1. Foreclosure: past, reality or future.
2. Awareness can help.
3. Impact of foreclosure and lack of knowledge.
1. Process and statistic of Foreclosure
A. Understanding what foreclosure is.
B. Process of foreclosure.
C. Different statistics between the states.
D. Foreclosure case.
2. Reasons behinds foreclosure in different states
E. Leading reasons for foreclosure in the states with the highest instances. F. Reasons for the low rate of foreclosure in the states with low occurrences. 3. Foreclosure effects on individuals, families, communities, government, and lenders G. Short-term effects of foreclosure in a region.
H. Long-term effects of foreclosure on a region.
4. Prevention of foreclosure
I. The FDIC, regulators and the banking industry ways to help and prevent.

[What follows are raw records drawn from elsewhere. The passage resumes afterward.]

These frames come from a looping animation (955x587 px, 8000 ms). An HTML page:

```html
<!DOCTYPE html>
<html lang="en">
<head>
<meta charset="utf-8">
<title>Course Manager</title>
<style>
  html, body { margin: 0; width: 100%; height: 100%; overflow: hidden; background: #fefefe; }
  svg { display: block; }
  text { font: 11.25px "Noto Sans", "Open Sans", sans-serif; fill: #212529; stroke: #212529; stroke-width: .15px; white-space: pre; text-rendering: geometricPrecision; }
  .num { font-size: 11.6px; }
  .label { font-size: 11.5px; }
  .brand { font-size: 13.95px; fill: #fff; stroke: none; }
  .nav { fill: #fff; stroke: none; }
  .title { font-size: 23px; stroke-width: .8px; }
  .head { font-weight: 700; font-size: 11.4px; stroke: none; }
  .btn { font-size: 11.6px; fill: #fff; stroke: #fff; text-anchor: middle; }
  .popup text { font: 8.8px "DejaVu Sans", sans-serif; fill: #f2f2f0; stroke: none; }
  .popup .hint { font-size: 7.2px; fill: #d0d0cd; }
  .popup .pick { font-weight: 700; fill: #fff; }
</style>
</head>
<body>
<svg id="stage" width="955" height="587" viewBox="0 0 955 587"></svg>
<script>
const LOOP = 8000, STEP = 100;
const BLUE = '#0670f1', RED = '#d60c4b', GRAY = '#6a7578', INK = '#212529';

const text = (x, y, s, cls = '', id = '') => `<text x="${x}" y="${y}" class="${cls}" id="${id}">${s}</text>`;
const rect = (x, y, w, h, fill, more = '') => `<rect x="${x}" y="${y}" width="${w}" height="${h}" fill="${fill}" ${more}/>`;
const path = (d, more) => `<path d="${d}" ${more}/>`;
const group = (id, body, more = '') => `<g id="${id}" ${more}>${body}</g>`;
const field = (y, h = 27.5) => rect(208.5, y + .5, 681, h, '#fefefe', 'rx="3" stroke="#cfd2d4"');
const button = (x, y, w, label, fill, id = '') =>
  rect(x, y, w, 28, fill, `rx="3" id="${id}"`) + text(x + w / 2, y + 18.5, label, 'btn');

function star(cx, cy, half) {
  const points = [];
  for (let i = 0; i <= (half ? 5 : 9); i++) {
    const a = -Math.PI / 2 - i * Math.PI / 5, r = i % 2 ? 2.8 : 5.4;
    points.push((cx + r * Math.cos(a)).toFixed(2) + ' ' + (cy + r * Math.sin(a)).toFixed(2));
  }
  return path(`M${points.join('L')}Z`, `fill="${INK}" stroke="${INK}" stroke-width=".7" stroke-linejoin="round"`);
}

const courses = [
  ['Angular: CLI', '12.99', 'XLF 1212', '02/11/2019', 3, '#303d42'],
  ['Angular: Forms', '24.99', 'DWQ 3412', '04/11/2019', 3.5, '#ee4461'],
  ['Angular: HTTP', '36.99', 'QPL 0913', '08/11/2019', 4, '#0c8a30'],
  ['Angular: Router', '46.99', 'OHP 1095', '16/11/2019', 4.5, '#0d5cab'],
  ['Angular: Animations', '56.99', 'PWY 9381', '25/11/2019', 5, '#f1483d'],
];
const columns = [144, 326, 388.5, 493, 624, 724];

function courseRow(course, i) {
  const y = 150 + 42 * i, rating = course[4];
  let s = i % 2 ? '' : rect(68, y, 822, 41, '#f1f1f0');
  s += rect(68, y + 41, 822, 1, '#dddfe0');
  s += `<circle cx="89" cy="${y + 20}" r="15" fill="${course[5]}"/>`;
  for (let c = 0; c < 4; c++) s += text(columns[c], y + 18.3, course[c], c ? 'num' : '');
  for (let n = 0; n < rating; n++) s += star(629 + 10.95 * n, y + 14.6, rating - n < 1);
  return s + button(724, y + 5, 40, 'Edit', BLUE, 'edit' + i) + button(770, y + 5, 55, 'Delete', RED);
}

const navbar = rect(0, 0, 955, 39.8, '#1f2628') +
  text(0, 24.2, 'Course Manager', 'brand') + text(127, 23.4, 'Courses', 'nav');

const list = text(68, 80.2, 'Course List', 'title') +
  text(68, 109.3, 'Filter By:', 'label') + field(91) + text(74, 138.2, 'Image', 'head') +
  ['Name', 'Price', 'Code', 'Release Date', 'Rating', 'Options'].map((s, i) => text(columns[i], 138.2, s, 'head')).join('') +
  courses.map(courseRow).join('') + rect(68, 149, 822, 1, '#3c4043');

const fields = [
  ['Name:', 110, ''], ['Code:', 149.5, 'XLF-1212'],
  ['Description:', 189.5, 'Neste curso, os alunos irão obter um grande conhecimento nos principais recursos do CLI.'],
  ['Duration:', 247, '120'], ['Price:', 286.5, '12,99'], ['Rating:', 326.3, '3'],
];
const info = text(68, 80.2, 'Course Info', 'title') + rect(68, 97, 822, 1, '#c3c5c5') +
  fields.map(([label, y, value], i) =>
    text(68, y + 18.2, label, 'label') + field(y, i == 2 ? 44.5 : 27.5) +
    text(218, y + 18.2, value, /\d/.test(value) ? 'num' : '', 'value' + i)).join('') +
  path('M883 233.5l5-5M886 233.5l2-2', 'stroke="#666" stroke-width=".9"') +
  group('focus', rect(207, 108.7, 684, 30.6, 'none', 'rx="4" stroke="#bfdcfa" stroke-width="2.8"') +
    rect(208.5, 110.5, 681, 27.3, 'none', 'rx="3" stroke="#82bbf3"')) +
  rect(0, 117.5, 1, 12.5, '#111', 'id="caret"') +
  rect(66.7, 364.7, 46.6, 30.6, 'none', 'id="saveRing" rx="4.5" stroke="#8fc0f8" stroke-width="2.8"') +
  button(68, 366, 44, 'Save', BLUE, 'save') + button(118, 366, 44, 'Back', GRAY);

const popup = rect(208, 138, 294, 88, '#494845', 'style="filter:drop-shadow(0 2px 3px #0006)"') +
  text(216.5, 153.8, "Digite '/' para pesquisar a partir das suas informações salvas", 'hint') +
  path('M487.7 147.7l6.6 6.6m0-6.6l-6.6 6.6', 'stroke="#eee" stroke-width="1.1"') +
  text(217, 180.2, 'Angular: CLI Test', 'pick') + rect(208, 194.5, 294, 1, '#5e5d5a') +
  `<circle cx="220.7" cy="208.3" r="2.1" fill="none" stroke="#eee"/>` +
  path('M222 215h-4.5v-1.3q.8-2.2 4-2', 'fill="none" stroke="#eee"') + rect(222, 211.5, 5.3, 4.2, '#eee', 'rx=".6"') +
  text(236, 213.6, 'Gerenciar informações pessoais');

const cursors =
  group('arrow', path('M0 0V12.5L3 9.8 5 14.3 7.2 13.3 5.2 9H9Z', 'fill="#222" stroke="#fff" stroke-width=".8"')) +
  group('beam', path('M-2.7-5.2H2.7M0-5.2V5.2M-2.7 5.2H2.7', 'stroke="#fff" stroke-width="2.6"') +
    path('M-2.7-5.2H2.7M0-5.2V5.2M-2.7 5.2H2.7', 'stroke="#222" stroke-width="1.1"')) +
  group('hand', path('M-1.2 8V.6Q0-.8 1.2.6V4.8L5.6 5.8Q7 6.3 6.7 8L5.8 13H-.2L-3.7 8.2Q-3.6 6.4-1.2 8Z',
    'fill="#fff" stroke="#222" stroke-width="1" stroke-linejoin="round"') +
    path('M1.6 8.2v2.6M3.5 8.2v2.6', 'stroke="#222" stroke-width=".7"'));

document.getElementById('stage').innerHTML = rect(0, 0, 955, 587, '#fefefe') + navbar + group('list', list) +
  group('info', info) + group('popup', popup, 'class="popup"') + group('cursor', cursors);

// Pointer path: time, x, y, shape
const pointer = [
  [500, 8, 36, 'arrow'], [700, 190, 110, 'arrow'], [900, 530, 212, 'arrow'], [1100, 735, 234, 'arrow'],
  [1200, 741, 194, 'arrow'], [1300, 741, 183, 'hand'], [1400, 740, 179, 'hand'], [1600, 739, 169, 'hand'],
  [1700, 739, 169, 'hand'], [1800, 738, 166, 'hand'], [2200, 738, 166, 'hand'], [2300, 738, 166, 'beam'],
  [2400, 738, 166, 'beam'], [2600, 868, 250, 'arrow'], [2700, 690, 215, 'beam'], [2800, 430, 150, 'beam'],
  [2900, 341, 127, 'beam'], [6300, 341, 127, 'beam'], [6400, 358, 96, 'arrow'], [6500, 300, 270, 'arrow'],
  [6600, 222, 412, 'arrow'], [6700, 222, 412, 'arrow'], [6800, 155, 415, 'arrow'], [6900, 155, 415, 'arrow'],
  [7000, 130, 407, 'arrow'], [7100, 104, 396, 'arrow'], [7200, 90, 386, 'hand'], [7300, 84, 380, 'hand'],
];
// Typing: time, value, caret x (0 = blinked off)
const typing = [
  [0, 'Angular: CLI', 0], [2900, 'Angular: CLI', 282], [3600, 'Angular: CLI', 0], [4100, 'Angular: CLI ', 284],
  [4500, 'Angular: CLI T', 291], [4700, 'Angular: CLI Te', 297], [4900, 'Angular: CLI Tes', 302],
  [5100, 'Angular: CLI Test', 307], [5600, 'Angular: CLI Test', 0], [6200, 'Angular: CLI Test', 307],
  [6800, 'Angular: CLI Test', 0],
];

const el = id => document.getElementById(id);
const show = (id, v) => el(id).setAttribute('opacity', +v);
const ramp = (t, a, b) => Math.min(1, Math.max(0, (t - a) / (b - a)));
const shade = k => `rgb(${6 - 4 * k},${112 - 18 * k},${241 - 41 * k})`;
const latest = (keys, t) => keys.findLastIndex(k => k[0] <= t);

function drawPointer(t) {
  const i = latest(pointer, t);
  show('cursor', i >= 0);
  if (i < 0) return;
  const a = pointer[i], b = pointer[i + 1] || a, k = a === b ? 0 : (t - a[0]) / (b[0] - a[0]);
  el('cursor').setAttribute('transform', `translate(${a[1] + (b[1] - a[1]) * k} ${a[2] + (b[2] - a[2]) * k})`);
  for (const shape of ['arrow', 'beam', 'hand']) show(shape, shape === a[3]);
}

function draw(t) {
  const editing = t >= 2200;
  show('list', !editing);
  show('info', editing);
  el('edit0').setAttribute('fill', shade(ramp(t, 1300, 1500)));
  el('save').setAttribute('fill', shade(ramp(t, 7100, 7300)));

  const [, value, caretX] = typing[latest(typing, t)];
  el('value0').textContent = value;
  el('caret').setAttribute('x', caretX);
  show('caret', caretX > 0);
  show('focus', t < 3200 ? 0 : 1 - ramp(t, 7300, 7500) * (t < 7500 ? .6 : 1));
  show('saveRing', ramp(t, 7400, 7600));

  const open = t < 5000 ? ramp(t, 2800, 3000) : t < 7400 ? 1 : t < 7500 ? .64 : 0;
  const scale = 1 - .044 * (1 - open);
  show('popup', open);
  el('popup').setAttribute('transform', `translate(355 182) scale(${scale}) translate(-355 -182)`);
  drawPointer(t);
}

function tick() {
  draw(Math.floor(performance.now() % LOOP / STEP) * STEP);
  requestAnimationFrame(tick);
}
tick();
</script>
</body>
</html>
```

J. The President Obama Administration.
K. National Association of Foreclosure Prevention Professionals. Conclusion
Foreclosure is a bad storm in the real estate business that depressed and weakness the whole economy, including but not limited to regular people and their families, mortgage companies and financial institutions, communities and all levels of government. Many people can avoid foreclosures and keep their houses by knowing their rights and strategies based on the current law.
Foreclosure: past, reality or future
As we know, the world economy for the last several years expresses numerous economic problems. Of all problems facing our economy, the biggest drain is the housing crisis, as result of dramatic increasing in foreclosures. Foreclosure became a part of people’s lives. US home foreclosures hit new record high in 2010 as millions of families faced a disastrous combination of unemployment, decreasing wages, and dropping home values. According to the Real Track Report in 2010, 2,871,891 properties are in a position to file for foreclosure. Due to nearby foreclosure, the projection for lost home equity wealth for 2009-2012 will be $1.9 trillion. Over one-quarter of all mortgaged homes in the U.S. are now either underwater or close to it according to data released in November 2011 by CoreLogic. In the third quarter of 2011, 10.7 million homeowners, 22.1% of all those with mortgages, owed more on that mortgage than the market value of their homes. Unfortunately, as the real estate market shows, foreclosure is not going to stop yet. Thousands of people are still in a pre-foreclosure situation due to various reasons. Awareness can help
As said by Foreclosure Help and Hope organization, homeowners fail to contact their lender because they are embarrassed, don’t believe the lender can help, or are afraid that it would cause them to lose their house faster. On the other hand, by a FDIC report, lenders typically lose $50,000 or more on one foreclosure. That alone shows that, for the lender, foreclosure is not always the best choice. There are a number of programs that lenders prefer to provide for the borrower in order to avoid foreclosure, especially in the down price market. Lenders are in the business of loaning money-not owning real estate. Increasing inventory of homes for sale with decreasing values is an unfavorable situation for both sides of the foreclosure process. In many cases banks aren’t even trying to protect their wins on appeal. They have too many properties to protect and do not have the time or ability to fight for all of them, particularly in the states with a judicial approach. For the borrower, it is very important to remember to not stop fighting, even if it looks like it lost. The important thing to understand is that it is in the interest of all parties, the borrower as well as the lender, that foreclosure is stopped. Impact of...